- Do isometric handgrip exercises. It’s the small things that count: a study published in 2013 in Hypertension, a journal by the American Heart Association, found that squeezing a simple spring-loaded handgrip for two minutes several times a week notably lowered blood pressure. The study found that as blood flow returns to the hand after the exercise, blood vessel function is improved, which makes blood flow more efficiently in the body overall.
- Live a quieter life. A Swedish study conducted by Lund University in 2009 found that daily exposure to a high amount of noise increased the risk of high blood pressure by more than 25%. So, could a high blood pressure remedy be as simple as lowering the noise in your daily life? Using things like noise-cancelling headphones if you’re in a busy city could help with this – though the study also notes that things like smoking and overeating as a result of a stressful life were also contributing factors.
- Cultivate happiness. A 2017 Eastern European study of over 10 000 adults found a positive correlation between psychological wellbeing and positive lifestyle factors such as being physically active, consuming less alcohol and eating more healthily. In other words, people who have a greater sense of wellbeing are more likely to lead a healthier life in these areas, resulting in lower blood pressure. Cultivating happiness means different things to everyone, but it could be things like having close friends or family in your life, or taking time to do the things that relax and uplift you, rather than add to your stress levels.

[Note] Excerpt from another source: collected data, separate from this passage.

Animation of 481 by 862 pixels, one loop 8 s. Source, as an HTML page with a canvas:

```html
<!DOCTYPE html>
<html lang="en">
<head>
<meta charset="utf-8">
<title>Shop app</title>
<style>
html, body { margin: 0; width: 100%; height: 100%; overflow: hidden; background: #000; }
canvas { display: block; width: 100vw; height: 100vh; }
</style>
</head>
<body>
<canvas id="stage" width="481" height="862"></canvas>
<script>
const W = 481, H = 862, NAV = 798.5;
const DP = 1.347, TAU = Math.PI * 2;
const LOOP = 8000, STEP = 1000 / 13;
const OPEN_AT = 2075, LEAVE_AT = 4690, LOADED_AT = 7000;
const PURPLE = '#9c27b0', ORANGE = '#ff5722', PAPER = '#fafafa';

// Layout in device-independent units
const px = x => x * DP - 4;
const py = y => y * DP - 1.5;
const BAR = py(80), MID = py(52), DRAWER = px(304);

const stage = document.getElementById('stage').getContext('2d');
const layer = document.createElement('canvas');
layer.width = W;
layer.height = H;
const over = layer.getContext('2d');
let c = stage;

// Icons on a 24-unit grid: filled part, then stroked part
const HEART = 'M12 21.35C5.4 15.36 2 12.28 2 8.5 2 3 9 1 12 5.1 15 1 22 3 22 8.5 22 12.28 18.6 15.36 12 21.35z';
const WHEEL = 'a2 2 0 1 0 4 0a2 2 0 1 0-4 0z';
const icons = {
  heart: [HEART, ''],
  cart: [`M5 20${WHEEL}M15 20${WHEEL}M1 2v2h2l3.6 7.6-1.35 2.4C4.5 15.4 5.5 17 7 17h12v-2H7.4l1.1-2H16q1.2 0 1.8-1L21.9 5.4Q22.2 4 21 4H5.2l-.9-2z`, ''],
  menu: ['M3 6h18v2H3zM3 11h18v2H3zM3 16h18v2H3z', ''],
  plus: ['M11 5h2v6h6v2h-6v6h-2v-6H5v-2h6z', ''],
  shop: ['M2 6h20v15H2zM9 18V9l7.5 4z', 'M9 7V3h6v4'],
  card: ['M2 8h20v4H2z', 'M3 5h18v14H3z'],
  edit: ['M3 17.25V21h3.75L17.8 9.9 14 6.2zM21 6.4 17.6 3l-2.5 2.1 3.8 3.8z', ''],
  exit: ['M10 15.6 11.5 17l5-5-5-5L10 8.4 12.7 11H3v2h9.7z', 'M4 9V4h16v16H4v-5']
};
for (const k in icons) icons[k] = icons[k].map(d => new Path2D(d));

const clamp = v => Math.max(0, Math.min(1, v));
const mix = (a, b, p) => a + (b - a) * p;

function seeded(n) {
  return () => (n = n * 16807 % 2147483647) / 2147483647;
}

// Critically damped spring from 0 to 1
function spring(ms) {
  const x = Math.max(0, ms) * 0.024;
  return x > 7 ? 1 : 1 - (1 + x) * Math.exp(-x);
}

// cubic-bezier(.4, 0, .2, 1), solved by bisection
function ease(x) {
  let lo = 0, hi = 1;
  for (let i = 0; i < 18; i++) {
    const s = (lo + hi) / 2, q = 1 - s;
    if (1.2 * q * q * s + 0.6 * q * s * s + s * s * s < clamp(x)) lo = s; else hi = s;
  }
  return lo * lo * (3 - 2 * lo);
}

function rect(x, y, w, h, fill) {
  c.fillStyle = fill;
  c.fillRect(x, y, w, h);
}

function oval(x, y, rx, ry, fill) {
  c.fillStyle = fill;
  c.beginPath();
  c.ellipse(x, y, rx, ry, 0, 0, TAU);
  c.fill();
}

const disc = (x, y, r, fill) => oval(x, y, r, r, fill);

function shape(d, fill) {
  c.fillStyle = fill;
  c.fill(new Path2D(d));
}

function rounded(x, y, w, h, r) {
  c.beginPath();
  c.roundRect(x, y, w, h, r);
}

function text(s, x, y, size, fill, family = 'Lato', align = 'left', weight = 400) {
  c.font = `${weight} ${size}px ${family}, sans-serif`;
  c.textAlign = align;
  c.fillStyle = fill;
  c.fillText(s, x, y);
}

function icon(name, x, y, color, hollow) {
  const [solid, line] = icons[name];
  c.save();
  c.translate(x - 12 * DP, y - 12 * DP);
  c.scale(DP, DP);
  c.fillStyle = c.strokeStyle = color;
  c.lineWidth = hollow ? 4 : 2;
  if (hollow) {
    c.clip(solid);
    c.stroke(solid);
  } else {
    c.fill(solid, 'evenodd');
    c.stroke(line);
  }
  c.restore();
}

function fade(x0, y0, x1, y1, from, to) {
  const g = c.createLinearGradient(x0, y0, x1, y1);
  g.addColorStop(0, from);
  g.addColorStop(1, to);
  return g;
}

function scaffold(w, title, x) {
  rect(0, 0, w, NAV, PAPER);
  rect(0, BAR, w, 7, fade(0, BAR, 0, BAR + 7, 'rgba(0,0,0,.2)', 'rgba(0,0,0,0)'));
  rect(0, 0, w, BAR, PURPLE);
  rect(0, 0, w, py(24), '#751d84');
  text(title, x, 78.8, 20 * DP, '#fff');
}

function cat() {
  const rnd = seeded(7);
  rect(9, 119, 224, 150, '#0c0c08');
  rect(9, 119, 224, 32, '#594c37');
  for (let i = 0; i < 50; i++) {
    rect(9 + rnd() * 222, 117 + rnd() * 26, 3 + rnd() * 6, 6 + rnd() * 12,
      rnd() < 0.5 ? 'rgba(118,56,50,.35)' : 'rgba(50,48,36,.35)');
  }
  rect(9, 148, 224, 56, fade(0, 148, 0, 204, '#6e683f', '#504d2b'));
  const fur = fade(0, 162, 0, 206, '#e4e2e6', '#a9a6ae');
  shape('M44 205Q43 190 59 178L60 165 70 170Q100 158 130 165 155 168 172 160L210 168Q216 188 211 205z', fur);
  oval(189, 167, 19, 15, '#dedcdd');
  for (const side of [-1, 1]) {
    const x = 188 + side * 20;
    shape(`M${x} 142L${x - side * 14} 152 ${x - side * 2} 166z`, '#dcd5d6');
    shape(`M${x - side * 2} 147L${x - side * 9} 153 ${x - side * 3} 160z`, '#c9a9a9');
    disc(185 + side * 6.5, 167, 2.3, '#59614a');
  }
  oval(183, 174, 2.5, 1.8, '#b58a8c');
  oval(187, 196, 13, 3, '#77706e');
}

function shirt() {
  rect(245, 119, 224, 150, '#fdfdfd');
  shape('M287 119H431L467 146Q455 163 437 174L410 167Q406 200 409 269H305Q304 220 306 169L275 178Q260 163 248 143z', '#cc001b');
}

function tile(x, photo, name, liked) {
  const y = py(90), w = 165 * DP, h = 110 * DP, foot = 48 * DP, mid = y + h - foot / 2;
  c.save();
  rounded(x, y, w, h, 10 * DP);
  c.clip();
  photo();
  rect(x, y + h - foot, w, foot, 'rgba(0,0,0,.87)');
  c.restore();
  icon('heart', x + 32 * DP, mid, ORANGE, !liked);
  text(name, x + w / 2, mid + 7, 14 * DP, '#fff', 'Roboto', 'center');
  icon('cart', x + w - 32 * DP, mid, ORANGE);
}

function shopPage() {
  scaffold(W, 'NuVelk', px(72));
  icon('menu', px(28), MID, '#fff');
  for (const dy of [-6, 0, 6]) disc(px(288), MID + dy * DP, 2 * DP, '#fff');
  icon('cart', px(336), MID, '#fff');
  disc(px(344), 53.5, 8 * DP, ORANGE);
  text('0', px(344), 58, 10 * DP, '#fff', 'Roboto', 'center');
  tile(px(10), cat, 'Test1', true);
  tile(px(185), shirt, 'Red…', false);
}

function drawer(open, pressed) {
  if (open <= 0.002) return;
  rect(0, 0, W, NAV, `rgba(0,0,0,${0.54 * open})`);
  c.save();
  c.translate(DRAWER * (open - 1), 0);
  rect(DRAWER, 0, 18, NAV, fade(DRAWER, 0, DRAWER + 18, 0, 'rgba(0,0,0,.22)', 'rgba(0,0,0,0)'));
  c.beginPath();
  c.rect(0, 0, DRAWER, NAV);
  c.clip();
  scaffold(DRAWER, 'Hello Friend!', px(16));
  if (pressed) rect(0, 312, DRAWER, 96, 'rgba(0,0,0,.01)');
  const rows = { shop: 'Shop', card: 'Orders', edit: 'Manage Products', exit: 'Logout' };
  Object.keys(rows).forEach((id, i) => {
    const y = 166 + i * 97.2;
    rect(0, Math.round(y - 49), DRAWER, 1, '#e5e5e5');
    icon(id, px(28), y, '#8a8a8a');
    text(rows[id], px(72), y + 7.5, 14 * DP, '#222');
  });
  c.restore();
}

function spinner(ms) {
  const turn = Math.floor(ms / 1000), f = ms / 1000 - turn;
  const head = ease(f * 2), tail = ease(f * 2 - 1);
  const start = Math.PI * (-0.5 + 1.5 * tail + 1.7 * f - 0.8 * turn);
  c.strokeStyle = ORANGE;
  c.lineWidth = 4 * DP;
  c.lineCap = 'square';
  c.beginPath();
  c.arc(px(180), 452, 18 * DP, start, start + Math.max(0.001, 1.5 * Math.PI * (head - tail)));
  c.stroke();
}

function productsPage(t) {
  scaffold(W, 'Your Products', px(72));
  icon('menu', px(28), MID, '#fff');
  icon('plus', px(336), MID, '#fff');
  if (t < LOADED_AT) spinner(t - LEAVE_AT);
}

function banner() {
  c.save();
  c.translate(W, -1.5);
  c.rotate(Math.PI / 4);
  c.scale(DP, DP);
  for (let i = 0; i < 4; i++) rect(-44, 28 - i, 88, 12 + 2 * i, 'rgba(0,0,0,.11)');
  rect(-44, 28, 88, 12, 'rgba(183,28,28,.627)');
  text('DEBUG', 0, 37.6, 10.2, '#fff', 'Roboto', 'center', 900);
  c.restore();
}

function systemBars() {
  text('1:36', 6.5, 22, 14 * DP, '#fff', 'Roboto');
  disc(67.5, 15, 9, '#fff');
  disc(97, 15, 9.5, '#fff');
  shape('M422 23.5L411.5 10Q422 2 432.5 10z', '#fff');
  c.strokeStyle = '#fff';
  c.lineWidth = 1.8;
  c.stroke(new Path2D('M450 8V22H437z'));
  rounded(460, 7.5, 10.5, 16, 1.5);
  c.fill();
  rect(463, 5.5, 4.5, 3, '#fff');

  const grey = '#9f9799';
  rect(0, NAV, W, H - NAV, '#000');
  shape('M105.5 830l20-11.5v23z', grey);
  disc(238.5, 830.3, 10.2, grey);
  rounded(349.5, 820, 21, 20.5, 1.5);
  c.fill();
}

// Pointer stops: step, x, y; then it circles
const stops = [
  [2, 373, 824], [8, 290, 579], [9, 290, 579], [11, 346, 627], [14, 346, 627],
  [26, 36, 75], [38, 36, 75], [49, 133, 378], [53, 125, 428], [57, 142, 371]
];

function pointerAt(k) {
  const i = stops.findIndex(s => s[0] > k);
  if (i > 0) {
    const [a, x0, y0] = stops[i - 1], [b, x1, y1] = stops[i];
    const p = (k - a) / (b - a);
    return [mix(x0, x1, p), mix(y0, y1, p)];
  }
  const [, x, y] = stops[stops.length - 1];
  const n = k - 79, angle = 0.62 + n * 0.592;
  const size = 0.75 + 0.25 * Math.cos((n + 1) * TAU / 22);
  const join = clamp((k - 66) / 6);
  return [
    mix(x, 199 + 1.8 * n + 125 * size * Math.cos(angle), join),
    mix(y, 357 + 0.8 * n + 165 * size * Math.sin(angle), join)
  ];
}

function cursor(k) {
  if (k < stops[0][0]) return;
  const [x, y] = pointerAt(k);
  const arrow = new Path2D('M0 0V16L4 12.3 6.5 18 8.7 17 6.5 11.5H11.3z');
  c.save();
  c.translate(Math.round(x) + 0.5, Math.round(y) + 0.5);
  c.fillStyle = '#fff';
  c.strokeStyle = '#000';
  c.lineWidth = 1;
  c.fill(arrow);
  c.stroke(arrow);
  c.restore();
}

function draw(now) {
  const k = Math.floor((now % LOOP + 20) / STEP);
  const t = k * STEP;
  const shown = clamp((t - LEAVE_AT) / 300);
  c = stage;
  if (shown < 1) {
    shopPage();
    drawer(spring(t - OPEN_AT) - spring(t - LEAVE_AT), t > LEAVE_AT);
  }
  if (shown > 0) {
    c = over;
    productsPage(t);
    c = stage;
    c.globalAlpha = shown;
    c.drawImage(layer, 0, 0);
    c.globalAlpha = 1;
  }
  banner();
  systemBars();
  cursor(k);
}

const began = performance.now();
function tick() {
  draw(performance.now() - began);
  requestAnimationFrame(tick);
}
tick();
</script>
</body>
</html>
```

- Eat chocolate. While it’s not a good idea to overdo it on this one, dark chocolate and cocoa powder contain flavonoids, which are plant compounds that have been found to cause blood vessels to dilate. Blood vessels that are more dilated mean that blood flows more easily through them, so your heart doesn’t have to work as hard.
Prevention is always better than cure – which in this case means preventing the diseases that may result from hypertension that are difficult to treat or live with. Being healthier also benefits you in terms of the money you spend on your health, whether it’s saving on chronic medication or medical aid costs, or being able to visit the doctor less because you’re healthier. There’s no doubt that keeping your blood pressure low is an investment in your future health for years to come.
Make sure your blood pressure levels are healthy by checking it on International “Check Your Blood Pressure Day”, coming up on 4November.